┌─ Record excerpts

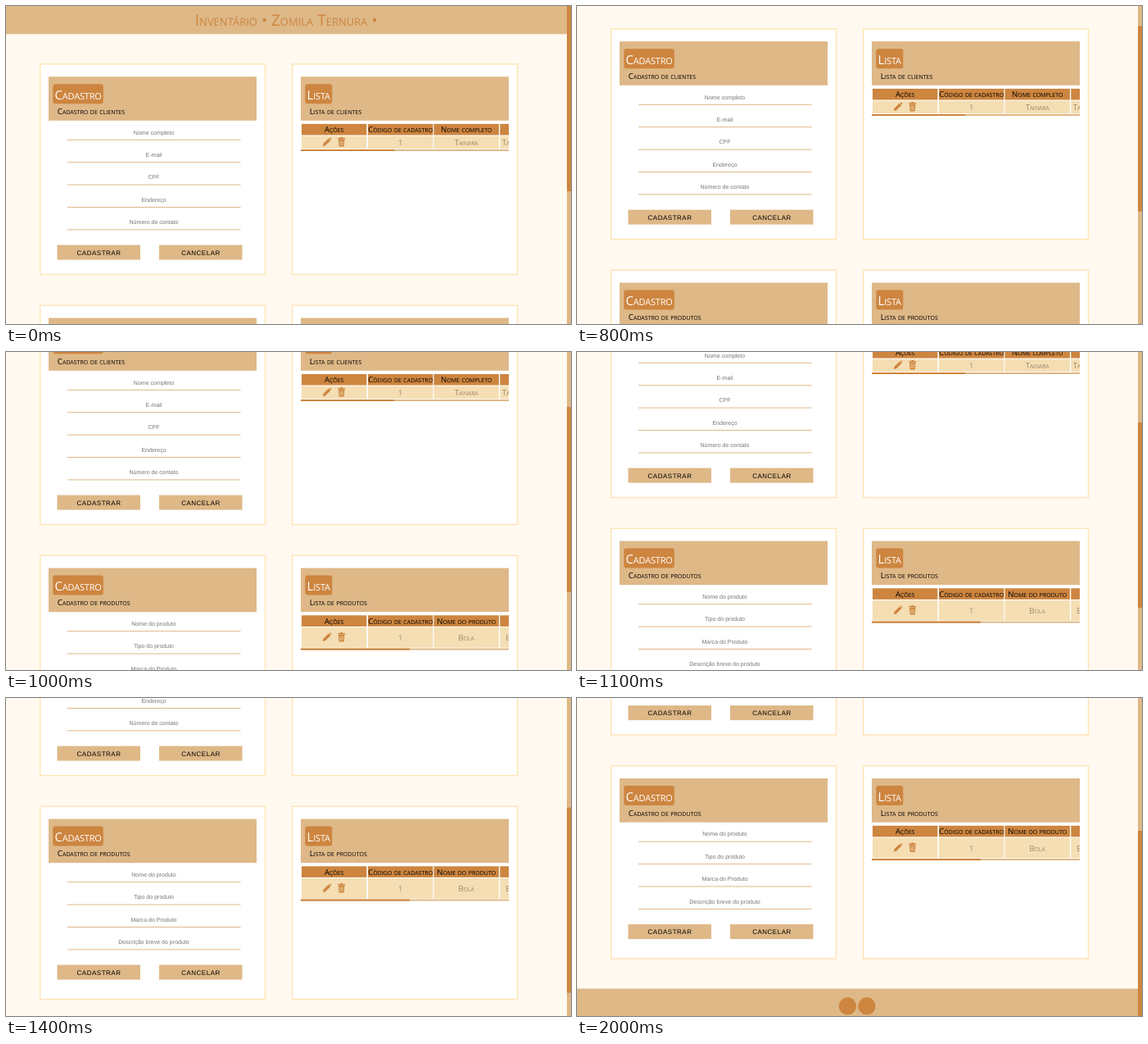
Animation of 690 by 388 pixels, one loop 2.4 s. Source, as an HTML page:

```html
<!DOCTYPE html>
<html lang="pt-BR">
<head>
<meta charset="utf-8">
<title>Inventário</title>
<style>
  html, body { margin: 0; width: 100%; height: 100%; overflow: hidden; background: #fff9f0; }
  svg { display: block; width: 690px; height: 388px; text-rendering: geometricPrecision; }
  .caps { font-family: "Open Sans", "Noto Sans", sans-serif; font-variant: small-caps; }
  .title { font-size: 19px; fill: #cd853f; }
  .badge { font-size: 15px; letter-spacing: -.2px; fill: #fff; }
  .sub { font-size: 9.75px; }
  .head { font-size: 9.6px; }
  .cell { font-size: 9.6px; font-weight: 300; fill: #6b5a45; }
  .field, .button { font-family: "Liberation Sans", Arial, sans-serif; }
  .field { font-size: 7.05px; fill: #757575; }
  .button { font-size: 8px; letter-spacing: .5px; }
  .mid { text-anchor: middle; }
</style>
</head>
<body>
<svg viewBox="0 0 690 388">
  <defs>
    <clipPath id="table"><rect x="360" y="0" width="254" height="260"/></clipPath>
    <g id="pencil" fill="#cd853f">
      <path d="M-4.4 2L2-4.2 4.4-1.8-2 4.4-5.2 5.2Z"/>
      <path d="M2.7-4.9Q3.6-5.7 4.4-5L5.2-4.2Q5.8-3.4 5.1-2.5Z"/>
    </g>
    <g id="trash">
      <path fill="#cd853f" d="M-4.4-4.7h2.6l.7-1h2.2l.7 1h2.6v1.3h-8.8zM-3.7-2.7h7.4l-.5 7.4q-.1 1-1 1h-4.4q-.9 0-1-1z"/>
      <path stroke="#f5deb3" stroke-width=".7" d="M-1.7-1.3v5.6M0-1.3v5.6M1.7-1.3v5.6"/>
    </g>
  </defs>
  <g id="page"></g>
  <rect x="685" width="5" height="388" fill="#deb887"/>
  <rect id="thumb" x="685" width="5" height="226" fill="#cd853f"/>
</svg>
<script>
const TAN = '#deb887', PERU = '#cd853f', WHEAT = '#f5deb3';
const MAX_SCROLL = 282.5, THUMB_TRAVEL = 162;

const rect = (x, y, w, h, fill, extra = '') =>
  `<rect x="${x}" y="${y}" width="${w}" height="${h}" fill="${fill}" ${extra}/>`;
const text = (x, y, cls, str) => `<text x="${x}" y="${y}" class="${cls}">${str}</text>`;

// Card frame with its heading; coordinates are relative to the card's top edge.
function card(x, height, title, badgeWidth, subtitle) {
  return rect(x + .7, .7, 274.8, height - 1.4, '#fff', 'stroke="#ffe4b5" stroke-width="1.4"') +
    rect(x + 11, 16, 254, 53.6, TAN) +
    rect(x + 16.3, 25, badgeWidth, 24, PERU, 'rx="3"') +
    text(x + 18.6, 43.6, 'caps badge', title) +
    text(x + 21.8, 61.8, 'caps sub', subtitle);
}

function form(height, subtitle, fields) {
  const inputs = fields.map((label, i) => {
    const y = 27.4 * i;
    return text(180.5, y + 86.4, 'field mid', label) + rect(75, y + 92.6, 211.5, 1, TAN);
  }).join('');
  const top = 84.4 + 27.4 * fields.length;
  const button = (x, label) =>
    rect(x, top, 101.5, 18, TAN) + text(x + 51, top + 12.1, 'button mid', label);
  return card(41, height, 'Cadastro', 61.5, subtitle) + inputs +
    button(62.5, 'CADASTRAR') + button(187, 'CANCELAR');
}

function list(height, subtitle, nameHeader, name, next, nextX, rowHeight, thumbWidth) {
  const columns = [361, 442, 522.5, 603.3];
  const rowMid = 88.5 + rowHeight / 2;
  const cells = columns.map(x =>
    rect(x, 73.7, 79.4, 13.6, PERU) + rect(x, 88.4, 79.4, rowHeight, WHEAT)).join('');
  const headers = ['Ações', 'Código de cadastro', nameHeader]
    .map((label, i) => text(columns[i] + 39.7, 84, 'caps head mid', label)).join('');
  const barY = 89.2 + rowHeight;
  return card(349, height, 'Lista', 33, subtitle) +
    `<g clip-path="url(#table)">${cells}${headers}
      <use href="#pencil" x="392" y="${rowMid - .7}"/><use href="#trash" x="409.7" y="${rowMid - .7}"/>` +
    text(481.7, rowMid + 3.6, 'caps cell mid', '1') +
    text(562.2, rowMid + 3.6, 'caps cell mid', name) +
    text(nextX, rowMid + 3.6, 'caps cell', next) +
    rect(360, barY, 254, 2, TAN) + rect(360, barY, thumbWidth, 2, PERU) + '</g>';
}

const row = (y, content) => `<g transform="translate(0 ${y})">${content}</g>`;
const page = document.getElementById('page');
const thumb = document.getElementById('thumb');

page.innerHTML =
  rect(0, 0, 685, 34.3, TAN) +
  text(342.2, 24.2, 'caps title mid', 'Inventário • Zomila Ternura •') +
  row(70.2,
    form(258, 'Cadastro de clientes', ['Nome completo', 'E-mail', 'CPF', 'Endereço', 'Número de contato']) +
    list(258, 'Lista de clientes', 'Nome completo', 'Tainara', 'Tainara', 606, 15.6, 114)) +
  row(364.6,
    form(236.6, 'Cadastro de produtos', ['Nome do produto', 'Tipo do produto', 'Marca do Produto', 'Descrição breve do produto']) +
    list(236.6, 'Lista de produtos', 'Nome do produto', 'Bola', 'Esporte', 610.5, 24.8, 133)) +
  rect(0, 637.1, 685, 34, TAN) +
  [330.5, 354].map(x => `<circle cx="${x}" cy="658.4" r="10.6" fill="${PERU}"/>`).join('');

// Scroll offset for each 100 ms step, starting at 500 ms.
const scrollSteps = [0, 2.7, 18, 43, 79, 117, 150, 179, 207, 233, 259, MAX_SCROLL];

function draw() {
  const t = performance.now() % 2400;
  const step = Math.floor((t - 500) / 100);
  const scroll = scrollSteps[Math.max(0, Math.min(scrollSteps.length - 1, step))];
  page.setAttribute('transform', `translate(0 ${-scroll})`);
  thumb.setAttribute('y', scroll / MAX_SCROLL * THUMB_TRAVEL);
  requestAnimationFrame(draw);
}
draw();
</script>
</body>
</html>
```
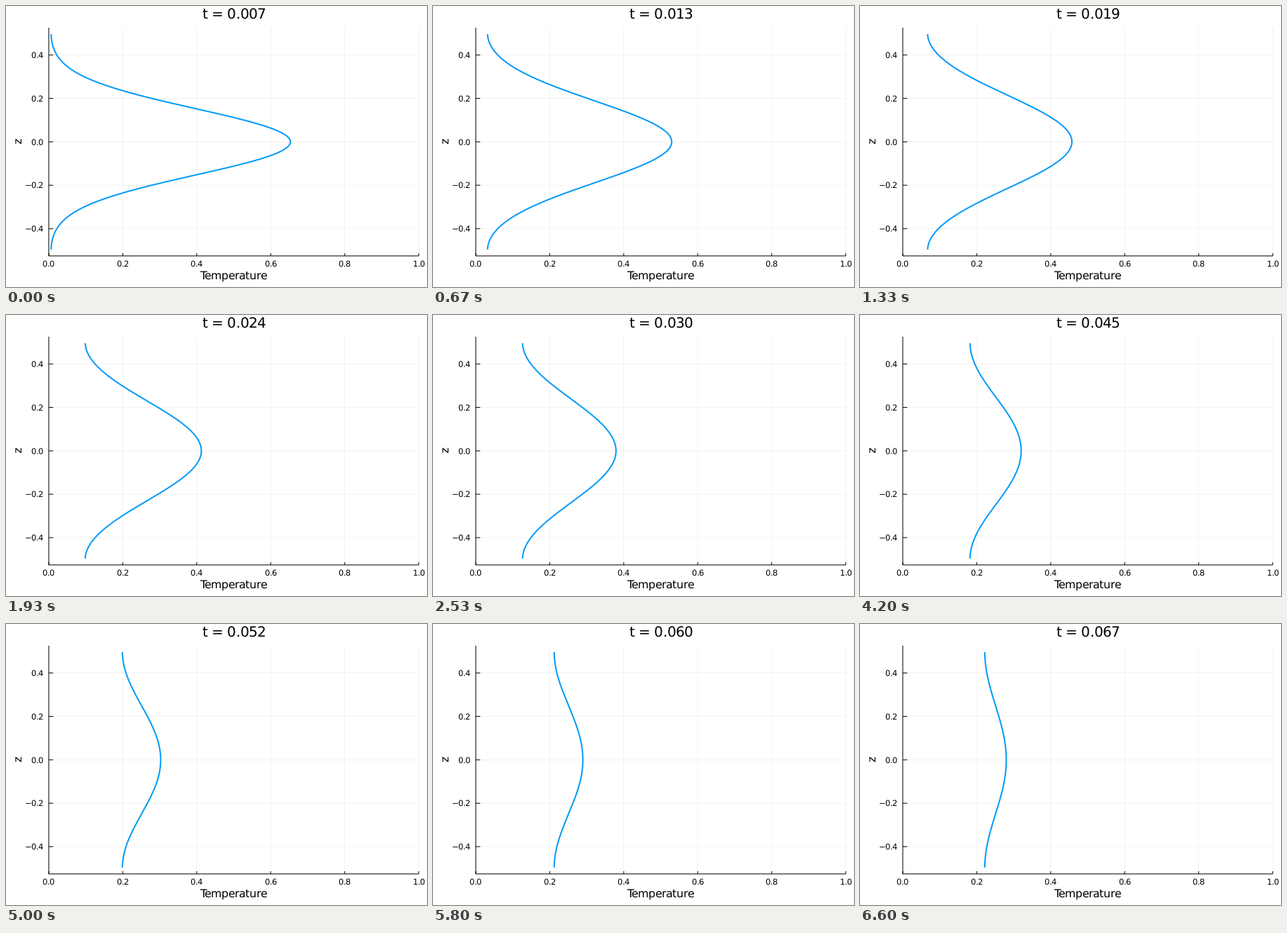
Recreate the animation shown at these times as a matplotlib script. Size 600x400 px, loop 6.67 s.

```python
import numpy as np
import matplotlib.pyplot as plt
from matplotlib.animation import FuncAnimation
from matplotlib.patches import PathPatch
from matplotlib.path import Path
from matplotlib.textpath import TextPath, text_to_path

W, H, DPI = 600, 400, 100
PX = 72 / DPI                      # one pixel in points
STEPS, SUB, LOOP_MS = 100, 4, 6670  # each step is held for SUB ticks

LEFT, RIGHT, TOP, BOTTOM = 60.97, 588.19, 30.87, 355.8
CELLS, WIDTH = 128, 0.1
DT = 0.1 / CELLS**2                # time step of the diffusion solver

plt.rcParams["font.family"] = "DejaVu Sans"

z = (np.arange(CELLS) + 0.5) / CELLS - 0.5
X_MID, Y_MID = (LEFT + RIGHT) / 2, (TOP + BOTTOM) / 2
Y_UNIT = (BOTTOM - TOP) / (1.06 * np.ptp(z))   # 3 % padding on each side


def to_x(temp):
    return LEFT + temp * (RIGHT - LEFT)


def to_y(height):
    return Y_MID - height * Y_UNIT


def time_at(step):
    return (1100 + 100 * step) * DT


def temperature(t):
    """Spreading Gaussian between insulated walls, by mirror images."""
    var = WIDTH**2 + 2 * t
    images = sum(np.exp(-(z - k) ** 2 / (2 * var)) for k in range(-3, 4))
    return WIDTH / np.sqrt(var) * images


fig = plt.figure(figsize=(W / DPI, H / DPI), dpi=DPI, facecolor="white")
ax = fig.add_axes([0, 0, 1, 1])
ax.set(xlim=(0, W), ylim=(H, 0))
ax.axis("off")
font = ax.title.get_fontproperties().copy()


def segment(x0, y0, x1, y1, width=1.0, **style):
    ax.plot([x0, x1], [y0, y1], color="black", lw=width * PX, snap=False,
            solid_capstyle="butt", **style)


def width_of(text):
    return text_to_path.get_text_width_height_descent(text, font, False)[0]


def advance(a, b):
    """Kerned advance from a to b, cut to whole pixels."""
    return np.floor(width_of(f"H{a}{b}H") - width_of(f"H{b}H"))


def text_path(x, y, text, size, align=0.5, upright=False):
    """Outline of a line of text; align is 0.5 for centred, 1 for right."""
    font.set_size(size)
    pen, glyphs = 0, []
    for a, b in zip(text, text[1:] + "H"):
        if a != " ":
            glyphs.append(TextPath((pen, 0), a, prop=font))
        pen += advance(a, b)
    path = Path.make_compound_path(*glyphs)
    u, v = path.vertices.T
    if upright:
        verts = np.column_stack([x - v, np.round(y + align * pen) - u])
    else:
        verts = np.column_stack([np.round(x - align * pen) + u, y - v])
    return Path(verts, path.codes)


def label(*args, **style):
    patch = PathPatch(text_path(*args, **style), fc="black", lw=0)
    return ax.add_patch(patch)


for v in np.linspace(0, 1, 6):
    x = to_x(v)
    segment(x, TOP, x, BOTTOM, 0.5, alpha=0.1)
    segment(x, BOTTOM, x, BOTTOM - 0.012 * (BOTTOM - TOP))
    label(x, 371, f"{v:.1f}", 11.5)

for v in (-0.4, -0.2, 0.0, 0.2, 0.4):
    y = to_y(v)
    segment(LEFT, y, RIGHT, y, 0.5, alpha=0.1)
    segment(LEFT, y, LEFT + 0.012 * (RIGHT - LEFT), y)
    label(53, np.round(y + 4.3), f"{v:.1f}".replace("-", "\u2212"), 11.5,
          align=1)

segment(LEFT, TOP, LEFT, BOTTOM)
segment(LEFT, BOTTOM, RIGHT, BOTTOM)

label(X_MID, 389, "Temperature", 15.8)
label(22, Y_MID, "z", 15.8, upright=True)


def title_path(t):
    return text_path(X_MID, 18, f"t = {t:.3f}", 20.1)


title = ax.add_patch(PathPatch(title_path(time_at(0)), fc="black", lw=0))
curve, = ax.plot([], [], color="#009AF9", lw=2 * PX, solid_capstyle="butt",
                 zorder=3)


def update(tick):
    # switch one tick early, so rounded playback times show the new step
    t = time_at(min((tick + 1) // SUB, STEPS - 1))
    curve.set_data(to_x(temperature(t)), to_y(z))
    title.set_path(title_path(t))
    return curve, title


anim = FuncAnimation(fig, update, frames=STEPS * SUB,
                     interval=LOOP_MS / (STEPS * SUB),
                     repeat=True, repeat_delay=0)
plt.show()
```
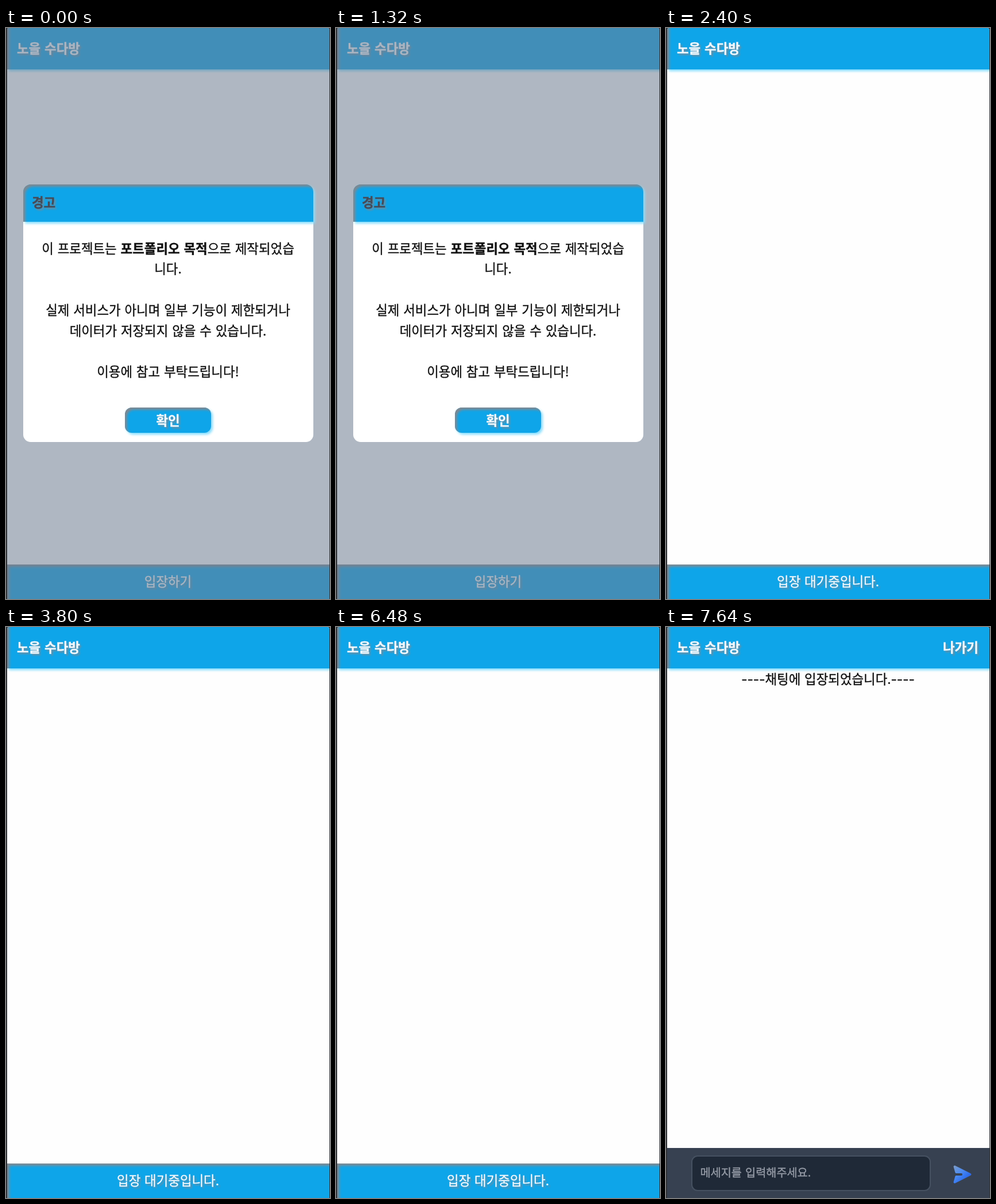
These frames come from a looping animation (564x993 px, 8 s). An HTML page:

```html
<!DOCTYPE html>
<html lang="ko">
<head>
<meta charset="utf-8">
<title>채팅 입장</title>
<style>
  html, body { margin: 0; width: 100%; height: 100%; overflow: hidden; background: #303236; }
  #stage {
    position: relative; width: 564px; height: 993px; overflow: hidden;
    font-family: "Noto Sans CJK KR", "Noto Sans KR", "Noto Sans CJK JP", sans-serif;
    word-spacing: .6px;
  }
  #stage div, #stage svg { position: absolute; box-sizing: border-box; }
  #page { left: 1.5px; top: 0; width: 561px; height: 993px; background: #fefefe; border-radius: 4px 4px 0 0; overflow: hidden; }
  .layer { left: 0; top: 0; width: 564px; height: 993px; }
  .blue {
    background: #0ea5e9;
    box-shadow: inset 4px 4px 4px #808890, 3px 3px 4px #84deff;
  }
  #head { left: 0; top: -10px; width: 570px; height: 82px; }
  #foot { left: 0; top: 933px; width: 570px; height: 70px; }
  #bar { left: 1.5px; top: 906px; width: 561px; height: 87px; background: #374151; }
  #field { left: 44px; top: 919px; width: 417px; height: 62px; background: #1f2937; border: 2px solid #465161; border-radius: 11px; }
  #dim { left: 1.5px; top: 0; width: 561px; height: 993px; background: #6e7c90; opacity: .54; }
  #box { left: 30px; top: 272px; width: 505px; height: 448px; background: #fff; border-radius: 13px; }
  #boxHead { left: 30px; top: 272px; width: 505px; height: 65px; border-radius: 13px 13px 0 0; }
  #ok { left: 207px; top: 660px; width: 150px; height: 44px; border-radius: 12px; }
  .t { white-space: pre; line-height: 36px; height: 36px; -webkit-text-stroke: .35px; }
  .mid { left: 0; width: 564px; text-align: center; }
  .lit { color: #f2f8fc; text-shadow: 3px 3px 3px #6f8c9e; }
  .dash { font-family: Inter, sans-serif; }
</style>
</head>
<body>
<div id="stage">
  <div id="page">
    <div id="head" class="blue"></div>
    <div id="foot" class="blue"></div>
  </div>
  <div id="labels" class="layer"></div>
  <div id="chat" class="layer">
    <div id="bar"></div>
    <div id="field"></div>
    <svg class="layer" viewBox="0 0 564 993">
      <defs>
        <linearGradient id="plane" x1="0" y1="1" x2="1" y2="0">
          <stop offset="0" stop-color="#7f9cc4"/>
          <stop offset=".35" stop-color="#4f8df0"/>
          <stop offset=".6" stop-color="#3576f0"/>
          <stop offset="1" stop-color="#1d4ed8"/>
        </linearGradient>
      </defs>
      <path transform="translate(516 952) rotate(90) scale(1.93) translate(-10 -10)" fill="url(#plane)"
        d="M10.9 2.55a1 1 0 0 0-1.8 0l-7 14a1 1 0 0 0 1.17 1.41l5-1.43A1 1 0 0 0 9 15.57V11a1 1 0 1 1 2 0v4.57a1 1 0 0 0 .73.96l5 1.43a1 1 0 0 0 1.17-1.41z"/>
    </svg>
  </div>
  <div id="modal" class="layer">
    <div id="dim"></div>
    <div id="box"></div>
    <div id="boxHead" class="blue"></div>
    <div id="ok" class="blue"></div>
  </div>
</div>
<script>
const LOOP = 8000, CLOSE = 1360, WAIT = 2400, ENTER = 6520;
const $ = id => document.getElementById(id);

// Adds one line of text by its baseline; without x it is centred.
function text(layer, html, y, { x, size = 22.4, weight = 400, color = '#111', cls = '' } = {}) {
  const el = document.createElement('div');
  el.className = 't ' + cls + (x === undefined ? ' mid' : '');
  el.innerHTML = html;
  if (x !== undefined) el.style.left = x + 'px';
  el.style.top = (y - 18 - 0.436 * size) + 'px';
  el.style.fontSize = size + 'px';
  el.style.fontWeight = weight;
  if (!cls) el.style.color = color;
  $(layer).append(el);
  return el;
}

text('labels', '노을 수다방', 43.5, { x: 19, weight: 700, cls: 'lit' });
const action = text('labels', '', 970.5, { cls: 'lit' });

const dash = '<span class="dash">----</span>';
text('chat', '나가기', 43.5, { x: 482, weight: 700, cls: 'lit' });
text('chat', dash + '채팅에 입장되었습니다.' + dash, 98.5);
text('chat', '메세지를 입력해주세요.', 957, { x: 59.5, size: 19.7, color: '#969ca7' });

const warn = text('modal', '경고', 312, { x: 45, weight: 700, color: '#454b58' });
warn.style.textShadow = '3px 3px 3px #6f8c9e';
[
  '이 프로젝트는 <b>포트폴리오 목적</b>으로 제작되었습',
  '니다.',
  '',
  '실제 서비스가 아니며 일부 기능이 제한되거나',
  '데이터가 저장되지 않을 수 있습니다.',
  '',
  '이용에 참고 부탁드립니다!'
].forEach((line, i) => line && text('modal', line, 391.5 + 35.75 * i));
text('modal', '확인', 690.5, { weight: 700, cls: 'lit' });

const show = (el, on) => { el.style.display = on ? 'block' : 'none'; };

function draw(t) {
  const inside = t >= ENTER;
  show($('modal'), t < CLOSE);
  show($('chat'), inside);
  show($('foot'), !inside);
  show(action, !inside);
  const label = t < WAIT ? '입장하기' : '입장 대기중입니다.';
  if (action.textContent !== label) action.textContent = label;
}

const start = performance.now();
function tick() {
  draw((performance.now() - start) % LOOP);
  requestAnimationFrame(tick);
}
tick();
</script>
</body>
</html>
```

└─

== The problem ==
Line count for the word "background": work out how many lines of the data above include it, and reply with that number alone.

== Answer box ==
8